We also have an urgent eye care service on Thursdays from 9am to 2.00pm in the eye clinic at Barnet Hospital. Please contact the nurses station on 020 8216 4962.
Out of hours
We do not offer an out-of-hours walk-in service; referrals should be made by your GP, optician or other health care provider. If you are not currently under the care of the Royal Free Ophthalmology service you cannot refer yourself.
If urgent you should attend your local accident and emergency department or contact Royal Free hospital switchboard on 020 7794 0500 and ask for the on-call eye doctor.
When you need medical help fast but it is not an emergency, call the NHS free phone number 111. The 111 service operates 24 hours a day, 7 days a week, 365 days a year. Calls to 111 will be assessed, advice given and, if needed, patients will be directed to the most appropriate local health services. Calls to 111 are free wherever you call from. Call 111 if:
- You need an NHS urgent care service
- You don’t know who to call for medical help

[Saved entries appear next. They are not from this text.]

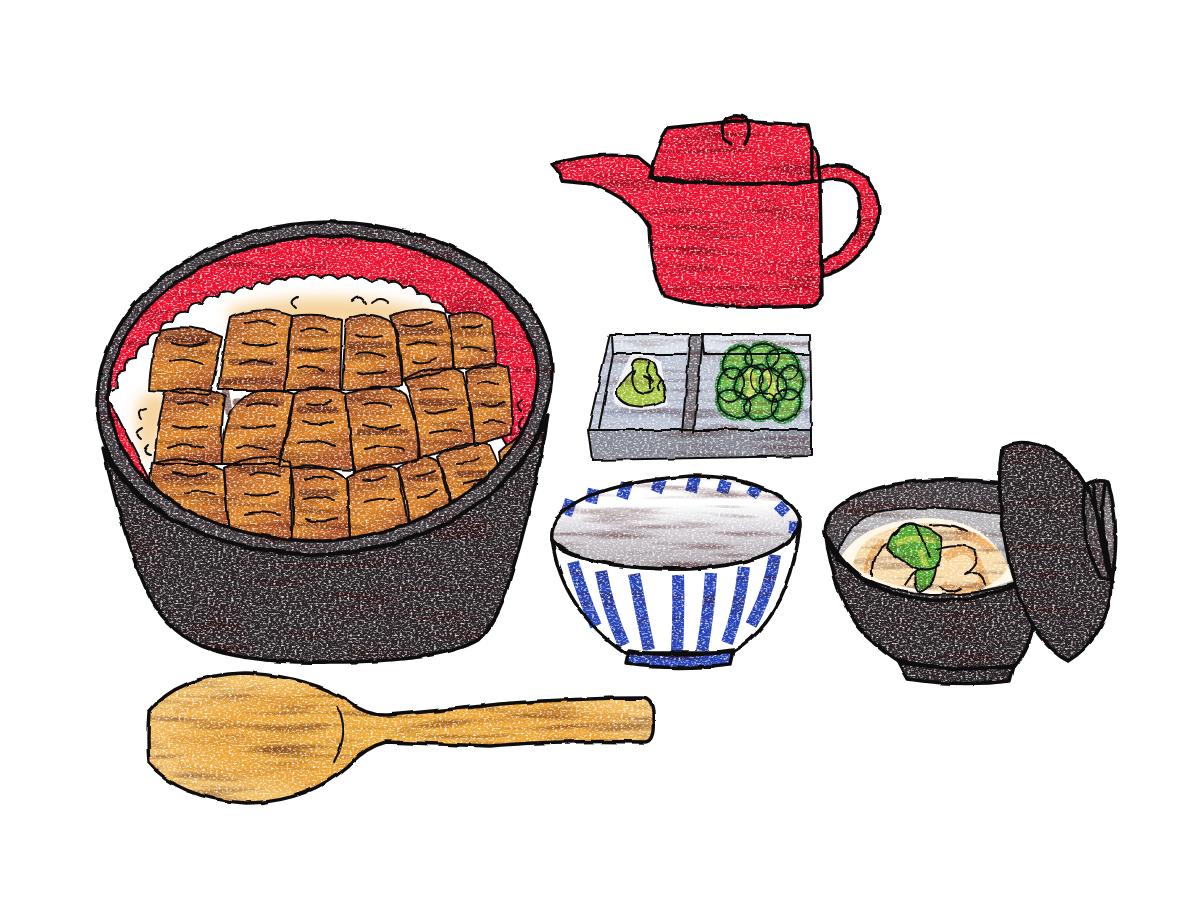
<!DOCTYPE html>
<html lang="en">
<head>
<meta charset="utf-8">
<title>Grilled eel rice set</title>
<style>
:root{--ink:#0c0a0b;--lacquer:#2b2528;--rim:#403a3e;--red:#ee1230;--deep-red:#c5082a;--blue:#2845b8;--tray:#bcc4d4;--tray-dark:#888b96;--wood:#eba437;--leaf:#4fa32c;--wasabi:#a5c53e;--rice-shade:#f2c47c;--char:#5a2114}
html,body{margin:0;background:#fff}
body{width:1200px;height:900px;overflow:hidden}
svg{display:block}
.pencil{filter:url(#pencil)}
.ink{fill:none;stroke:var(--ink);stroke-width:3.4;stroke-linecap:round;stroke-linejoin:round;filter:url(#wobble)}
.fine{stroke-width:2}
.lacquer{fill:var(--lacquer)}
.rim{fill:var(--rim)}
.red{fill:var(--red)}
.white{fill:#fff}
.stripes{fill:none;stroke:var(--blue);stroke-width:12}
.char{fill:none;stroke:var(--char);stroke-width:7;stroke-linecap:round;opacity:.6}
.shade{fill:none;stroke:var(--deep-red);stroke-width:10;opacity:.35;stroke-linecap:round}
</style>
</head>
<body>
<svg width="1200" height="900" viewBox="0 0 1200 900" role="img" aria-label="Coloured pencil drawing of an eel rice tub, teapot, condiments, rice bowl, soup bowl and wooden paddle">
<defs>
<filter id="pencil" x="-2%" y="-2%" width="104%" height="104%" color-interpolation-filters="sRGB">
<feTurbulence type="fractalNoise" baseFrequency=".38 .6" numOctaves="2" seed="4"/>
<feColorMatrix values="0 0 0 0 1  0 0 0 0 1  0 0 0 0 1  0 0 0 2.6 -1.25"/>
<feComposite in2="SourceAlpha" operator="in" result="grain"/>
<feTurbulence type="fractalNoise" baseFrequency=".012 .13" numOctaves="2" seed="9"/>
<feColorMatrix values="0 0 0 0 .2  0 0 0 0 0  0 0 0 0 0  0 0 0 1.4 -.7"/>
<feComposite in2="SourceAlpha" operator="in" result="streak"/>
<feMerge><feMergeNode in="SourceGraphic"/><feMergeNode in="streak"/><feMergeNode in="grain"/></feMerge>
</filter>
<filter id="wobble" x="-5%" y="-5%" width="110%" height="110%">
<feTurbulence type="fractalNoise" baseFrequency=".05" numOctaves="2" seed="2"/>
<feDisplacementMap in="SourceGraphic" scale="4" xChannelSelector="R" yChannelSelector="G"/>
</filter>
<filter id="soft"><feGaussianBlur stdDeviation="7"/></filter>
<linearGradient id="glaze" x1="0" y1="0" x2=".5" y2="1">
<stop offset="0" stop-color="#8f4120"/><stop offset=".3" stop-color="#c26a28"/><stop offset=".65" stop-color="#dd8526"/><stop offset="1" stop-color="#ad5324"/>
</linearGradient>
<linearGradient id="bowl-inside" x1="0" y1="0" x2="0" y2="1">
<stop offset=".3" stop-color="#fff"/><stop offset=".6" stop-color="#d3cfd5"/><stop offset="1" stop-color="#aaa3a8"/>
</linearGradient>
<radialGradient id="wood">
<stop offset="0" stop-color="#eeae3c"/><stop offset=".75" stop-color="#eba437"/><stop offset="1" stop-color="#f1bd62"/>
</radialGradient>

<path id="tub-body" d="M103 448Q125 545 150 597Q170 636 212 650Q262 664 330 662Q440 662 478 640Q498 622 508 585Q535 500 548 415Q500 535 330 555Q150 550 103 448Z"/>
<path id="tub-outer" d="M97 402C100 292 215 222 330 222C455 224 552 290 552 372C548 480 440 548 330 555C210 558 98 500 97 402Z"/>
<path id="tub-inner" d="M108 396C112 302 218 237 330 236C448 238 536 302 538 375C534 466 436 534 325 541C212 543 110 486 108 396Z"/>
<path id="rice" d="M109 400q-2-13 8-13q-3-14 9-16q-2-13 10-13q0-13 12-14q-2-12 12-13q1-12 13-10q2-11 15-9q1-11 14-9q5-11 16-6q5-10 16-5q6-9 17-4q6-10 17-4q7-9 18-3q8-8 18-2q8-8 17-1q8-7 17 1q9-7 17 1q9-7 17 1q9-6 16 2q10-4 15 5q12-4 15 6q12-2 14 8q12-1 13 10q12 1 10 13q12 3 9 14q12 4 7 15q11 5 6 15q10 7 4 16q7 9 2 19L515 460L325 541L160 500Z"/>
<g id="eel">
<path d="M160 330Q190 322 222 337Q216 370 210 394L149 390Q151 350 160 330Z"/>
<path d="M230 318Q262 304 292 316Q290 352 284 390L218 390Q223 350 230 318Z"/>
<path d="M292 316Q318 312 342 320L340 390L284 390Z"/>
<path d="M346 320Q370 308 394 324Q404 355 402 386L342 390Z"/>
<path d="M390 316Q420 304 445 314Q455 340 453 368L402 382Q400 345 390 316Z"/>
<path d="M449 316Q475 307 493 320L496 366L454 370Z"/>
<path d="M165 393Q195 381 225 397Q220 428 222 464L154 464Q157 424 165 393Z"/>
<path d="M232 410Q255 378 294 394Q290 430 279 464L222 464Q222 430 232 410Z"/>
<path d="M294 394Q318 382 346 394Q350 435 354 470L279 466Z"/>
<path d="M346 394Q385 378 406 396Q421 430 418 460L354 472Z"/>
<path d="M404 380Q440 360 463 374Q475 410 473 444L420 458Q418 415 404 380Z"/>
<path d="M466 372Q488 358 508 368Q514 405 511 434L474 446Z"/>
<path d="M152 464Q190 452 224 471L229 535Q180 518 150 480Z"/>
<path d="M224 468Q258 450 290 462Q297 500 292 543L229 535Z"/>
<path d="M291 467Q322 460 348 480L350 540L292 543Z"/>
<path d="M347 477Q380 456 398 470Q410 500 409 530L350 540Z"/>
<path d="M398 468Q425 450 438 462Q450 488 453 514L409 530Z"/>
<path d="M437 457Q465 436 490 446Q500 465 503 486L453 514Z"/>
<path d="M499 452Q512 440 527 432L523 462L503 484Z"/>
</g>
<path id="grill-marks" d="M172 343q15 6 34-1M170 362q12-6 32 2M245 323q13-6 30 2M243 343q14 5 34-1M240 364q15-6 32 0M301 330q13-4 26 1M299 349q12 4 28 0M298 369q14-5 27 1M356 335q10 5 25 1M356 354q12-4 30 3M358 373q12 4 28-2M402 325q14 4 30-3M408 344q10-4 28 1M412 362q12 4 24-3M462 327q10 3 20-2M462 348q10-3 24 2M178 405q16-6 30 0M172 426q14 5 34 0M168 447q14-6 36 1M247 406q14-6 30 1M241 427q12 4 34-2M238 448q16-4 30 1M307 404q12 3 24-3M303 422q14 5 29-1M299 443q17-6 36 3M363 405q12-5 28 1M363 426q16 6 36-1M366 449q14-5 38 1M420 390q14-4 28 1M426 411q12 4 30-3M430 432q12-4 30 0M478 384q10-5 20 0M482 404q10 4 22-2M484 423q10-4 20 0M173 473q16 5 34 0M186 493q14-5 28 0M250 474q12-4 30 2M245 494q16 4 32-2M245 514q14-4 35 1M305 479q12-5 28 1M303 499q14-4 32 1M306 519q14 5 31 0M363 480q12 3 22-4M365 502q14-5 29-3M417 476q10-1 18-5M418 498q12-3 19-8M457 464q12 0 22-6M464 484q12-2 22-7M512 453q5-1 8-6"/>

<path id="pot-body" d="M552 164Q596 151 638 157L653 169Q650 176 656 180Q735 187 820 181L822 296Q814 308 800 306Q706 311 664 296Q651 275 649 227Q634 200 592 184L562 181Q560 172 552 164Z"/>
<path id="pot-lid" d="M668 128L735 121L808 125Q814 152 811 182Q725 188 650 177Q655 148 668 128Z"/>
<path id="pot-handle" d="M819 168Q848 158 868 179Q888 207 871 239Q850 271 821 276L821 262Q850 250 859 222Q864 190 845 181Q834 177 820 182Z"/>

<path id="tray-top" d="M610 334L810 334L812 430L588 430Z"/>
<path id="tray-front" d="M588 430L812 430L812 456L592 460Z"/>
<path id="wasabi" d="M617 391Q626 376 632 372Q630 357 643 359Q656 359 657 374Q669 386 664 401Q648 410 629 405Q616 400 617 391Z"/>
<ellipse id="onion-ring" rx="13" ry="17"/>
<g id="scallion">
<use href="#onion-ring" transform="translate(737 362)rotate(35)"/><use href="#onion-ring" transform="translate(762 357)rotate(80)"/><use href="#onion-ring" transform="translate(783 364)rotate(-50)"/><use href="#onion-ring" transform="translate(731 385)rotate(10)"/><use href="#onion-ring" transform="translate(790 383)rotate(10)"/><use href="#onion-ring" transform="translate(734 404)rotate(-60)"/><use href="#onion-ring" transform="translate(786 405)rotate(35)"/><use href="#onion-ring" transform="translate(761 406)rotate(80)"/><use href="#onion-ring" transform="translate(773 385)rotate(-20)"/><use href="#onion-ring" transform="translate(749 383)rotate(25)"/><use href="#onion-ring" transform="translate(761 379)scale(.8)"/>
</g>

<path id="rice-bowl" d="M552 540Q562 610 626 653L732 653Q790 618 800 526Q782 564 685 569Q578 569 552 540Z"/>
<path id="rice-bowl-mouth" d="M552 540C547 502 610 482 690 476C760 475 803 504 800 526C792 551 740 568 685 569C620 570 560 558 552 540Z"/>
<path id="rice-bowl-foot" d="M629 651Q680 659 733 651L730 664Q680 671 626 664Z"/>

<path id="soup-bowl" d="M825 531Q835 604 866 635Q884 652 902 663Q960 672 1014 667Q1032 645 1034 618L1016 585Q975 602 930 600Q850 592 825 531Z"/>
<path id="soup-rim" d="M825 533C824 500 880 482 936 480Q970 479 1004 483L1018 585Q975 602 930 600C870 595 832 565 825 533Z"/>
<path id="soup-inside" d="M836 560Q842 525 876 512Q930 502 1002 515L1016 583Q975 596 930 595Q868 588 836 560Z"/>
<path id="soup-foot" d="M898 660Q950 673 1014 666L1010 681Q960 687 908 679Z"/>
<path id="soup-lid" d="M1002 447Q1030 434 1065 459Q1090 480 1103 535Q1113 570 1110 599Q1102 640 1068 661Q1032 643 1012 575Q994 500 1002 447Z"/>
<path id="lid-knob" d="M1085 486Q1097 478 1108 482Q1121 525 1112 581L1100 577Q1078 535 1085 486Z"/>
<path id="mitsuba" d="M887 548Q891 528 910 524Q925 524 941 537Q944 556 936 568Q935 586 920 592Q912 582 918 569Q900 561 887 548Z"/>
<path id="paddle" d="M149 712Q178 675 245 673Q308 676 348 701Q366 716 388 715Q440 711 500 704Q575 698 642 698Q654 699 653 718Q655 741 645 742Q560 740 490 746L386 742Q366 747 348 766Q306 803 245 803Q178 798 149 763Q147 738 149 712Z"/>
</defs>

<g id="eel-rice-tub">
<g class="pencil">
<use href="#tub-body" class="lacquer"/><use href="#tub-outer" class="rim"/><use href="#tub-inner" class="red"/>
</g>
<use href="#rice" class="white"/>
<path d="M230 308Q330 285 440 312L400 325H230ZM140 400Q160 385 170 400L150 465Q130 430 140 400Z" fill="var(--rice-shade)" opacity=".75" filter="url(#soft)"/>
<use href="#rice" class="ink fine"/>
<path class="ink fine" d="M298 297q-10 5-2 11M352 301q8-8 13 2M371 303q10-8 18 0M146 409q-11 2-5 10M143 428q-10 5-2 11M148 445q-8 7 2 10M522 400q-8 5-1 12M523 418q-7 5-1 11"/>
<g class="pencil">
<use href="#eel" fill="url(#glaze)"/>
<path class="char" d="M168 338h42M224 381h55M232 362h42M294 350h40M350 345h40M400 332h40M168 400h48M236 402h45M300 410h35M360 432h45M422 402h40M475 404h28M166 477h50M240 470h42M302 493h34M410 478h26M458 474h30M225 388l4 24"/>
</g>
<use href="#eel" class="ink fine"/>
<use href="#grill-marks" class="ink fine"/>
<path class="rim pencil" fill-rule="evenodd" d="M97 402C100 292 215 222 330 222C455 224 552 290 552 372C548 480 440 548 330 555C210 558 98 500 97 402ZM108 396C110 486 212 543 325 541C436 534 534 466 538 375C536 302 448 238 330 236C218 237 112 302 108 396Z"/>
<g class="ink"><use href="#tub-body"/><use href="#tub-outer"/><use href="#tub-inner"/></g>
</g>

<g id="teapot">
<g class="pencil red">
<use href="#pot-handle"/><path d="M808 145Q820 150 818 185H806Z"/><use href="#pot-body"/><use href="#pot-lid"/><circle cx="736" cy="130" r="14"/>
<path class="shade" d="M668 290Q720 301 808 298M660 171Q730 180 804 175M808 200V285"/>
</g>
<g class="ink"><use href="#pot-handle"/><use href="#pot-body"/><use href="#pot-lid"/>
<path d="M813 147Q820 152 818 168M724 138Q718 119 733 116Q748 114 749 128Q750 137 745 144M726 140l5 4"/></g>
</g>

<g id="condiment-tray">
<g class="pencil">
<use href="#tray-top" fill="var(--tray)"/><use href="#tray-front" fill="var(--tray-dark)"/>
<path d="M612 336H688L686 354H612ZM704 336H809V354H703Z" fill="#d9dfe8"/>
<path d="M691 335H703L694 432H682Z" fill="#77747d"/>
<path d="M601 413H681M697 414H808" fill="none" stroke="#929bb2" stroke-width="9" opacity=".5"/>
</g>
<path d="M613 393Q622 372 631 354Q645 350 661 362L668 405Q640 415 615 404Z" fill="#fff" opacity=".8"/>
<g class="pencil">
<use href="#wasabi" fill="var(--wasabi)"/>
<path d="M728 357Q760 335 795 357L799 405Q775 424 728 411L716 393Z" fill="#7fb83c"/>
<use href="#scallion" fill="#73b545" stroke="#23852f" stroke-width="6"/>
<path d="M749 370q7 13 0 27M766 371q9 12 4 27" fill="none" stroke="#c4d84c" stroke-width="7"/>
</g>
<g class="ink fine">
<use href="#tray-top"/><use href="#tray-front"/><use href="#wasabi"/>
<path d="M612 336L613 354L599 428M613 354H686M691 335L682 432M703 335L694 432M704 354H809M702 336L704 354M634 371q-5 12 4 20q12 5 17-4M643 376q9 2 8 12M650 363q-7 10 3 18M661 380q-4 5-1 10"/>
<use href="#scallion" stroke-width="1.6"/>
</g>
</g>

<g id="striped-rice-bowl">
<use href="#rice-bowl" class="white"/>
<g class="pencil">
<use href="#rice-bowl-mouth" fill="url(#bowl-inside)"/>
<path class="stripes" d="M573 562Q582 594 596 626M601 571Q608 610 624 645M634 574Q641 612 649 650M678 575Q679 612 677 652M711 573Q709 610 702 651M744 567Q740 608 727 643M775 555Q770 590 751 625"/>
<path class="stripes" stroke-width="8" d="M571 500l-5 15M594 489l-3 14M627 483l-5 15M661 479l-5 13M695 477l-4 15M726 481l-4 12M757 487l-6 9M786 505l-8 8M798 528l-9-1"/>
<use href="#rice-bowl-foot" fill="var(--blue)"/>
</g>
<g class="ink"><use href="#rice-bowl"/><use href="#rice-bowl-mouth"/><use href="#rice-bowl-foot"/></g>
</g>

<g id="soup-bowl-with-lid">
<g class="pencil">
<use href="#soup-foot" class="lacquer"/><use href="#soup-bowl" class="lacquer"/><use href="#soup-rim" class="rim"/><use href="#soup-inside" fill="#b7b4b7"/>
</g>
<path d="M838 562Q858 522 925 518Q995 518 1013 580Q975 596 930 594Q868 587 838 562Z" fill="#fff7e8"/>
<g class="pencil">
<path d="M853 566Q858 528 925 523Q990 524 1008 566Q1000 588 960 592Q890 592 853 566Z" fill="#f7d9a5"/>
<path d="M868 573q2-24 17-29M945 558q23-17 31 2l9 22q-23 16-42 3M955 532q26 6 36 20" fill="none" stroke="#e89a45" stroke-width="9" opacity=".65"/>
<use href="#mitsuba" fill="var(--leaf)"/>
<path d="M896 544Q912 535 936 541M920 550l6 16" fill="none" stroke="#a6c936" stroke-width="6"/>
</g>
<g class="ink"><use href="#soup-foot"/><use href="#soup-bowl"/><use href="#soup-rim"/></g>
<g class="ink fine">
<use href="#soup-inside"/><use href="#mitsuba"/>
<path d="M873 576Q872 554 886 544M894 535Q902 520 916 524L930 558M918 569Q930 573 939 566M936 549Q960 541 975 550Q981 562 964 574Q980 567 986 585M905 584Q914 570 919 570M940 587Q948 595 961 588M930 526Q951 523 966 532"/>
</g>
<g class="pencil"><use href="#soup-lid" class="lacquer"/><use href="#lid-knob" class="rim"/><path d="M1105 484Q1117 525 1111 573Q1098 525 1105 484Z" fill="#777176"/></g>
<g class="ink"><use href="#soup-lid"/><use href="#lid-knob"/><path d="M1093 486Q1098 530 1109 576M1105 484Q1098 525 1111 573"/></g>
</g>

<g id="wooden-paddle">
<g class="pencil"><use href="#paddle" fill="url(#wood)"/><path d="M174 711q65-23 143-4M170 738q80 12 155-10M178 765q65 20 128-5M400 729q110-15 230-12" fill="none" stroke="#cf8527" stroke-width="8" opacity=".35"/></g>
<use href="#paddle" class="ink"/><path class="ink fine" d="M337 707Q351 731 334 762"/>
</g>
</svg>
</body>
</html>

- You need information about a health issue
If it is an emergency and someone needs help to save their life, call 999.
Mental health emergency service
There is a crisis and emergency service available to support people who are experiencing a mental health crisis and who need help quickly. The service can be accessed through your GP and by calling 111. Lines are open 24 hours, 7 days a week.
A&E or 999
A&E departments are open 24 hours a day, 365 days a year to treat people with serious and life threatening emergencies.